We have just completed our annual round of information seminars which, if you've ever had the opportunity to attend, includes question time at the end. The presenters have reported back that many of the questions asked related to records. Interestingly, the questions were not about access but what records the body corporate must keep and what can be disposed of.
The Body Corporate and Community Management Act 1997 provides that a body corporate must keep rolls, registers and other documents and may dispose of them in the way provided for in the regulation module which applies to the scheme. We'll use the Standard Module as an example.

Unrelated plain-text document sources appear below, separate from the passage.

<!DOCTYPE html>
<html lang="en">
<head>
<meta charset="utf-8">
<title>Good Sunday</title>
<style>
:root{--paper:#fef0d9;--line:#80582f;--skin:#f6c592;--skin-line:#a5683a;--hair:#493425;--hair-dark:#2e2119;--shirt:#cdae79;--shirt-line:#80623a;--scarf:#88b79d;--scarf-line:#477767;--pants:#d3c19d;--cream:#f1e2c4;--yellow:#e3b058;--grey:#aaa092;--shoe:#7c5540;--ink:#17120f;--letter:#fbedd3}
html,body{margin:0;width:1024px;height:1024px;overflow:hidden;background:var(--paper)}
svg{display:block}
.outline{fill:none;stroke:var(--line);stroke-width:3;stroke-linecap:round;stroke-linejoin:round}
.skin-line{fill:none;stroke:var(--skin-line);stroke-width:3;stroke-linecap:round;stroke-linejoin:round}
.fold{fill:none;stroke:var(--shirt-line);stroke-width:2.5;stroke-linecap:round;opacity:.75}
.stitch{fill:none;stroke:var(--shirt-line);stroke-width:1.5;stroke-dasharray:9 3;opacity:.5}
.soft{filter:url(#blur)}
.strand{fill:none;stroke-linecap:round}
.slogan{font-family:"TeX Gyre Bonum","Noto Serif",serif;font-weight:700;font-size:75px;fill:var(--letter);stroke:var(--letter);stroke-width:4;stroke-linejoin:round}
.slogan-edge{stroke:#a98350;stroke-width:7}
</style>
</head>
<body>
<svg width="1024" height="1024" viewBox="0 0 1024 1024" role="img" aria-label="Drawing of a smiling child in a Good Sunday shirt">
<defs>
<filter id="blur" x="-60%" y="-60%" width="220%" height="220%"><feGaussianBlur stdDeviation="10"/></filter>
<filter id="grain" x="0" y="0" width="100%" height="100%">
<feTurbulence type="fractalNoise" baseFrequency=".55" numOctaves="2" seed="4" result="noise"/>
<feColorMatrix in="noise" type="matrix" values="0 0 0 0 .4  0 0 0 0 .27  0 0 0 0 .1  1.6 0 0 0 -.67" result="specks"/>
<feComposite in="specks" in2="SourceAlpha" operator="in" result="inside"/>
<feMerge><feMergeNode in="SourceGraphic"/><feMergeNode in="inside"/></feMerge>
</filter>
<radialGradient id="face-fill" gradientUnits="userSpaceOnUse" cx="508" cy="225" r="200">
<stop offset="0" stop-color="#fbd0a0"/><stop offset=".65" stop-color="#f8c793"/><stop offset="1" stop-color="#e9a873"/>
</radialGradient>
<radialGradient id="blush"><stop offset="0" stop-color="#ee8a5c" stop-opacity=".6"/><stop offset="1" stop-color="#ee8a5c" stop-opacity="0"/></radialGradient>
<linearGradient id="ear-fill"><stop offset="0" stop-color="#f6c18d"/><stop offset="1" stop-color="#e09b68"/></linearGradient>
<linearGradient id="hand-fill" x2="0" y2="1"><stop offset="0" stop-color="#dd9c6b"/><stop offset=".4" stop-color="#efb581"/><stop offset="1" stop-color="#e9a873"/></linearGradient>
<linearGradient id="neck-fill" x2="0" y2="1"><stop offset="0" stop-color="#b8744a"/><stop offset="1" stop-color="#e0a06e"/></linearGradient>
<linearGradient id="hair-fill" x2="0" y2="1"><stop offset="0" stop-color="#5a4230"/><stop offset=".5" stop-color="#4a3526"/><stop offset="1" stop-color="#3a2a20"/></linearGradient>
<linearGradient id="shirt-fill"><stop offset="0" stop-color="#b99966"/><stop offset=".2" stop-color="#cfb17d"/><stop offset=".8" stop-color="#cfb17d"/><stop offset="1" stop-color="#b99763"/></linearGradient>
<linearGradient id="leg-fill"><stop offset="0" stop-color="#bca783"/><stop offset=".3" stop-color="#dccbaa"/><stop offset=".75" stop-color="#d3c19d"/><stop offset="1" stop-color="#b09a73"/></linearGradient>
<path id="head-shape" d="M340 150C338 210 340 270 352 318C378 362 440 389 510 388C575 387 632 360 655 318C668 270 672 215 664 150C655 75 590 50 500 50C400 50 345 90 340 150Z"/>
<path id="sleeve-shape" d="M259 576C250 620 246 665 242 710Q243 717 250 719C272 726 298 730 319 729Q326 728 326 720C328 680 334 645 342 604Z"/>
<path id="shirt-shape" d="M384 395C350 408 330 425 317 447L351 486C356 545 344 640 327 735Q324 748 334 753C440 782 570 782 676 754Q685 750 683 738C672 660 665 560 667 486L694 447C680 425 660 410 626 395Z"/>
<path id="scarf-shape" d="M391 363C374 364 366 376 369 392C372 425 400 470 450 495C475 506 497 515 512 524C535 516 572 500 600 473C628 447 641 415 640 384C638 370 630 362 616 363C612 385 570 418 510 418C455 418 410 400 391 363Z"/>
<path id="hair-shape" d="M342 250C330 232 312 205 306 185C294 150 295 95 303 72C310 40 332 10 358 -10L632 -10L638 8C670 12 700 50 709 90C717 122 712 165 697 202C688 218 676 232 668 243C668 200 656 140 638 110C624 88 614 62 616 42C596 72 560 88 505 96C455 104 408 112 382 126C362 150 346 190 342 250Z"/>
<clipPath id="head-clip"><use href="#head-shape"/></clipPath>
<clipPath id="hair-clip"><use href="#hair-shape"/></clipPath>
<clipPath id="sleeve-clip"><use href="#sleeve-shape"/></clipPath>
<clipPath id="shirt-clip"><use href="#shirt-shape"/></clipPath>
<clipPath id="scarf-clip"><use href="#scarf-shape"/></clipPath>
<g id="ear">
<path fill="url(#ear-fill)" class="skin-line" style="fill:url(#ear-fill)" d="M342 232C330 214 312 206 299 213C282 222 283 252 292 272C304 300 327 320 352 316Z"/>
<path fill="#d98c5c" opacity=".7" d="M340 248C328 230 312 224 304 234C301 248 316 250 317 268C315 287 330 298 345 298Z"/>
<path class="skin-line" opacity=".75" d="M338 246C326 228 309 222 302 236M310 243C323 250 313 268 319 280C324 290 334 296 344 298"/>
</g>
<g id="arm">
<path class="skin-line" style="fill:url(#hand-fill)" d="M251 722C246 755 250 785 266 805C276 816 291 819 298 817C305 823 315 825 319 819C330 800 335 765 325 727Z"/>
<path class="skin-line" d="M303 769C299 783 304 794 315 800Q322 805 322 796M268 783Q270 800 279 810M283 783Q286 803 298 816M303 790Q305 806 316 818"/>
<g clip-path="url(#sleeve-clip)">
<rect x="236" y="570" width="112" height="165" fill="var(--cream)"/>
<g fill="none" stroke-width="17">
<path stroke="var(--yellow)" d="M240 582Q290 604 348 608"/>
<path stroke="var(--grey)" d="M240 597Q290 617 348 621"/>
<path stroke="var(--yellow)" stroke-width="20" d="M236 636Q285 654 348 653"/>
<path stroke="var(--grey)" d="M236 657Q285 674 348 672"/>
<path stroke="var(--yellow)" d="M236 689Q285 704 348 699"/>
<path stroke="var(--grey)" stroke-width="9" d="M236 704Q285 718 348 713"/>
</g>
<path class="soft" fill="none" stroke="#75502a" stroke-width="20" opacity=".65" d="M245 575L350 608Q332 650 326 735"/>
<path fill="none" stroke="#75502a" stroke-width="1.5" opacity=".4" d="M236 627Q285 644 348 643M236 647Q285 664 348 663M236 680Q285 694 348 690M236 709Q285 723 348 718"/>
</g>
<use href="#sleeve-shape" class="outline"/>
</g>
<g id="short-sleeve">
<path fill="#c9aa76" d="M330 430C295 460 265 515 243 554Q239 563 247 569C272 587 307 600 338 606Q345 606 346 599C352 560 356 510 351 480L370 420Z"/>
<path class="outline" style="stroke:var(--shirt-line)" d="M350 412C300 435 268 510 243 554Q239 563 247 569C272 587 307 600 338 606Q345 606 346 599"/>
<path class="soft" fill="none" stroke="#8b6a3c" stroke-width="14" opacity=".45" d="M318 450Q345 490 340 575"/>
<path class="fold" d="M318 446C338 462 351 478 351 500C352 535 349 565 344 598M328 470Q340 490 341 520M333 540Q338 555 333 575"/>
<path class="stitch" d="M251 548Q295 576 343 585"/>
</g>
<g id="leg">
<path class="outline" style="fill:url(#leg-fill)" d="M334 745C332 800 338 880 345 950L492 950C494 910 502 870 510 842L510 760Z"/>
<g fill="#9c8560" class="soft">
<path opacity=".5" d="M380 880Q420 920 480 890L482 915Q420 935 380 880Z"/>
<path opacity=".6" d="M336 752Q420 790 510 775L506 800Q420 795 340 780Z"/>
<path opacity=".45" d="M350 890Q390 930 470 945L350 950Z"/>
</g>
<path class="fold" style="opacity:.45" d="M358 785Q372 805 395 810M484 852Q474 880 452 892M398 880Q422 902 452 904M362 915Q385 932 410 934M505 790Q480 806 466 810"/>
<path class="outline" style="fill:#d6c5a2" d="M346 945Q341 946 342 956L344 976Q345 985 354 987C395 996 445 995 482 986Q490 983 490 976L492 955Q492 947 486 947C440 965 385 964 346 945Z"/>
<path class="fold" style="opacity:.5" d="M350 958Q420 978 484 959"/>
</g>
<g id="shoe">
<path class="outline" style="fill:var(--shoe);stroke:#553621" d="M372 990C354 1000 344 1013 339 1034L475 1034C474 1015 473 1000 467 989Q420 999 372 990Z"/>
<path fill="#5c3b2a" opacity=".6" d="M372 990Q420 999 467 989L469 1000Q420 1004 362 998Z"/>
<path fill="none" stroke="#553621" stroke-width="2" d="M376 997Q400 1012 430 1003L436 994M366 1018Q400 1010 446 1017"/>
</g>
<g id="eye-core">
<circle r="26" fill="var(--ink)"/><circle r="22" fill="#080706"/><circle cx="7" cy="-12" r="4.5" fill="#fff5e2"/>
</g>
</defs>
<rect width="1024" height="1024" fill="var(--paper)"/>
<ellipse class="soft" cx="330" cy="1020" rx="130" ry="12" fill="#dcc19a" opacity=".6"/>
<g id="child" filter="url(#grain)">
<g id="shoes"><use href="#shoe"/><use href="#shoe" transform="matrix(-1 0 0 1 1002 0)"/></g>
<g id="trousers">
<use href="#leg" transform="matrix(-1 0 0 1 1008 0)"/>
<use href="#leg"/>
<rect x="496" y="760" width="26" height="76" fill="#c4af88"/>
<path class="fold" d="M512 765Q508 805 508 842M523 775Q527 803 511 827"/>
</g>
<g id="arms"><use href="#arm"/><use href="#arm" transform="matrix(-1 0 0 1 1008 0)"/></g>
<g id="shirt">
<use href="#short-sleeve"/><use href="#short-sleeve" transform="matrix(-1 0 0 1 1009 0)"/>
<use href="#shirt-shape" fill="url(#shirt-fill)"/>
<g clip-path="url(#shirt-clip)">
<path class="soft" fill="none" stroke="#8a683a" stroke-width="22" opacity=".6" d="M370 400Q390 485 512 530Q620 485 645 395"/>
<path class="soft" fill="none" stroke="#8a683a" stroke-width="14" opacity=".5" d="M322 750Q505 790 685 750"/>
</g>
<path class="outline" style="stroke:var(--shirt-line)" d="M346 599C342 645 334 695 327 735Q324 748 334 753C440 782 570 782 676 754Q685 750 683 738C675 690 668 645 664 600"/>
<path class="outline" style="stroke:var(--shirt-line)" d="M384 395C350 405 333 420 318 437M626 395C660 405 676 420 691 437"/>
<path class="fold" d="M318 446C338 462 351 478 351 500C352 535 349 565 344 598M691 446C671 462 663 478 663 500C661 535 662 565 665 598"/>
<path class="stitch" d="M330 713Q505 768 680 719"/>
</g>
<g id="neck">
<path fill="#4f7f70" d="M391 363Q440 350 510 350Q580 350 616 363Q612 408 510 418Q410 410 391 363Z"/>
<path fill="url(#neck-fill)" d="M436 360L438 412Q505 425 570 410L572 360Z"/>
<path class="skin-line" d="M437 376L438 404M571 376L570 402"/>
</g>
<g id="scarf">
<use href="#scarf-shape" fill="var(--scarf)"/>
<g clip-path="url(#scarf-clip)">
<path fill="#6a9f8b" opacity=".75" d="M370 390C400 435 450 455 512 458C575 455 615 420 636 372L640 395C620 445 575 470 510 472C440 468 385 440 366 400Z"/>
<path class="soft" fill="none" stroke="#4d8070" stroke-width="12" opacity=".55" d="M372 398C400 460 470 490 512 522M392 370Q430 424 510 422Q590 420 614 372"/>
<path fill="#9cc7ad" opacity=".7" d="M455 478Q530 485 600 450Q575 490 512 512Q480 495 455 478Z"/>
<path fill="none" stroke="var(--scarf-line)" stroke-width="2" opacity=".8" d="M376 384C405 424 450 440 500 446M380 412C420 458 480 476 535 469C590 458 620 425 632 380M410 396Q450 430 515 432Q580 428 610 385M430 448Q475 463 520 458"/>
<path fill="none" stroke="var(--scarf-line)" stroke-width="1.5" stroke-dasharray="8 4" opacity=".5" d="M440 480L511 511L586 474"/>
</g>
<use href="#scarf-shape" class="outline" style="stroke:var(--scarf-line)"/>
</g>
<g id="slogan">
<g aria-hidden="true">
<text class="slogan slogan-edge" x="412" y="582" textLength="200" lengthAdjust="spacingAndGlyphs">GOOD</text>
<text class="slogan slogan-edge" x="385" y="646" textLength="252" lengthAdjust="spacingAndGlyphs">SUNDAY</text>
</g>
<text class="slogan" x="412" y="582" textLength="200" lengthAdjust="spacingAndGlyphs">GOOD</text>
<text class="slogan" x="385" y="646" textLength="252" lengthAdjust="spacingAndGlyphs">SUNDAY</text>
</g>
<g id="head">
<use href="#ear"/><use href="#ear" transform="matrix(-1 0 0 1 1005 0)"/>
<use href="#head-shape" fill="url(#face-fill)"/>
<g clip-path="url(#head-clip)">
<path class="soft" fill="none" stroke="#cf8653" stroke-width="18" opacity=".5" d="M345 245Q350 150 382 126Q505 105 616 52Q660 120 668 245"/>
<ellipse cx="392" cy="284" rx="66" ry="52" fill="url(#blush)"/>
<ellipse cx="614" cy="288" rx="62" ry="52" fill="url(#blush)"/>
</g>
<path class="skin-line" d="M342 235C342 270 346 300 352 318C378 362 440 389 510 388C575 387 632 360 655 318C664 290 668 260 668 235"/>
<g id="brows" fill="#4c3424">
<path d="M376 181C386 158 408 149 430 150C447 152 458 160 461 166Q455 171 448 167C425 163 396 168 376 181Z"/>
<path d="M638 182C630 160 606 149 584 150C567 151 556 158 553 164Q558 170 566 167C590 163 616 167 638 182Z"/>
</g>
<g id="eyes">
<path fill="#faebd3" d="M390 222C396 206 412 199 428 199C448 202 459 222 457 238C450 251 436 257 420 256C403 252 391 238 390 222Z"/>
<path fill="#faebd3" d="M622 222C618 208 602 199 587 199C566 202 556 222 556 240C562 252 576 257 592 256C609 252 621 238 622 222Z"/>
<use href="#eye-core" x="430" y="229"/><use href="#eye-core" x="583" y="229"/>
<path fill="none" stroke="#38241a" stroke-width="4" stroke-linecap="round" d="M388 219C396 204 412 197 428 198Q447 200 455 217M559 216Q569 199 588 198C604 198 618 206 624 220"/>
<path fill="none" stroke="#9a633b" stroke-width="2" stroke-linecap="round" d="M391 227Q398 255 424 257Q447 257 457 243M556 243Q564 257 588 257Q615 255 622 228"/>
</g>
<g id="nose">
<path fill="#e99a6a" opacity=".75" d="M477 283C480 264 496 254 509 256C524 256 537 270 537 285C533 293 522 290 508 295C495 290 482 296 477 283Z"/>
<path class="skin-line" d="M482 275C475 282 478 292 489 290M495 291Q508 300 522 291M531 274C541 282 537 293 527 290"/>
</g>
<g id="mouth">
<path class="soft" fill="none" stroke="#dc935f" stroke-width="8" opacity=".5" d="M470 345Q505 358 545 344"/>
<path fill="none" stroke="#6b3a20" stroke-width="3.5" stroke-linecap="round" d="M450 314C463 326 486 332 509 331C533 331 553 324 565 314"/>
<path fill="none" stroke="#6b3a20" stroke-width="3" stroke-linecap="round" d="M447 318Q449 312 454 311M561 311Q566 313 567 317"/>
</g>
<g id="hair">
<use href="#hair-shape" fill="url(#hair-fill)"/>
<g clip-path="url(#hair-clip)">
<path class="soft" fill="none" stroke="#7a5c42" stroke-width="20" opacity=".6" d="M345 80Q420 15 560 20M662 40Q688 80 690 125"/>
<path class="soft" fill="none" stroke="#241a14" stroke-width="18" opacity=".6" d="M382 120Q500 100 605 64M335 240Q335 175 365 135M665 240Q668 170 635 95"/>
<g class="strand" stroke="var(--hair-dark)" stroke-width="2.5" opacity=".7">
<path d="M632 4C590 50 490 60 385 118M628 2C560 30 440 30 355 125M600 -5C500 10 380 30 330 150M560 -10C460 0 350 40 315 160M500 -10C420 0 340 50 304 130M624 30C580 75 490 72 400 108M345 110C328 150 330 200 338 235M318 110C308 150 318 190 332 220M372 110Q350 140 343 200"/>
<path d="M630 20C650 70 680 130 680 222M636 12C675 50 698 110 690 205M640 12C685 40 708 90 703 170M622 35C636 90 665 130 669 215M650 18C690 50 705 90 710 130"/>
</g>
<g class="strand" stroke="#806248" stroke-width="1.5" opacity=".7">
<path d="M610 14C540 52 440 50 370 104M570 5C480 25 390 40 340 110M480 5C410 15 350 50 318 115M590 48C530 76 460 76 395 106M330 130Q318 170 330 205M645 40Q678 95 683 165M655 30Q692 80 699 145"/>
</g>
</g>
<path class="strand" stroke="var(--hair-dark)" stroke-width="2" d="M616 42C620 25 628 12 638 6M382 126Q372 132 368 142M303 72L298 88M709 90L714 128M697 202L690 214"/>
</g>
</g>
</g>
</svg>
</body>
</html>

The body corporate must maintain a roll which, as most body corporate members would be aware, is a detailed list of information about each lot in the community titles scheme. Not only does the roll contain the name and residential or business address or the current owner of each lot, it also contains, among other things, information about the name and address of the lessee of a lot. Body corporate records also contain a number of registers including registers listing details about body corporate assets, information about current body corporate manager agreements and allocations of exclusive use areas.
The material generated in calling and holding committee and general meetings, as well as accounting records, insurance policies, correspondence received and sent by the body corporate amongst other things, all forms part of a body corporate's records. Anyone who has been associated with a body corporate for a time especially committee members will know that a vast amount of paper is accumulated.
The membership of the majority of bodies corporate is constantly changing. Lots are put on the market and change hands and new owners move into the scheme, some of whom want to go back through the body corporate's papers.
So just how long should all of this information be held?
Chapter 9 part 5 of the Standard Module regulations provides a reasonably comprehensive list of what makes up a body corporate's records and when particular records may be disposed of. For example, committee and general meetings produce a lot of material, everything from the notices and attachments to proxy forms and meeting minutes. The majority of this associated material may be disposed of after two years whereas things like the notice of the meeting and the statements of account can only be disposed of after six years.
The minutes of all committee and general meetings must be kept. The list of documents that may be disposed of after either two or six years does not mention minutes which indicates that they cannot be disposed of and must be retained.
While a body corporate may be able to dispose of some of its records other records must be held for up to six years and others indefinitely. In larger schemes or schemes that use the services of a body corporate manager, this may mean storing records off-site. Storing and accessing these records will usually involve a cost which leads me to a reminder about providing access to records.
Any person with an interest in a body corporate has a right under the act to inspect and obtain copies of body corporate records. Requests for access to records must be in writing and accompanied by the fee prescribed by the regulation module. However committee members are entitled to reasonable access without payment of a fee. A body corporate cannot impose additional fees or charges for providing information. For example, if a body corporate manager charges a further fee under their contract (archive retrieval fee), that is between the body corporate and the manager and cannot be passed on to a person seeking information under the act.
For further information on the legislative provisions regarding body corporate records or for general information about rights and responsibilities under the BCCM Act, contact the Commissioner's Office Information Service on freecall 1800 060 119 or www.justice.qld.gov.au/bccm.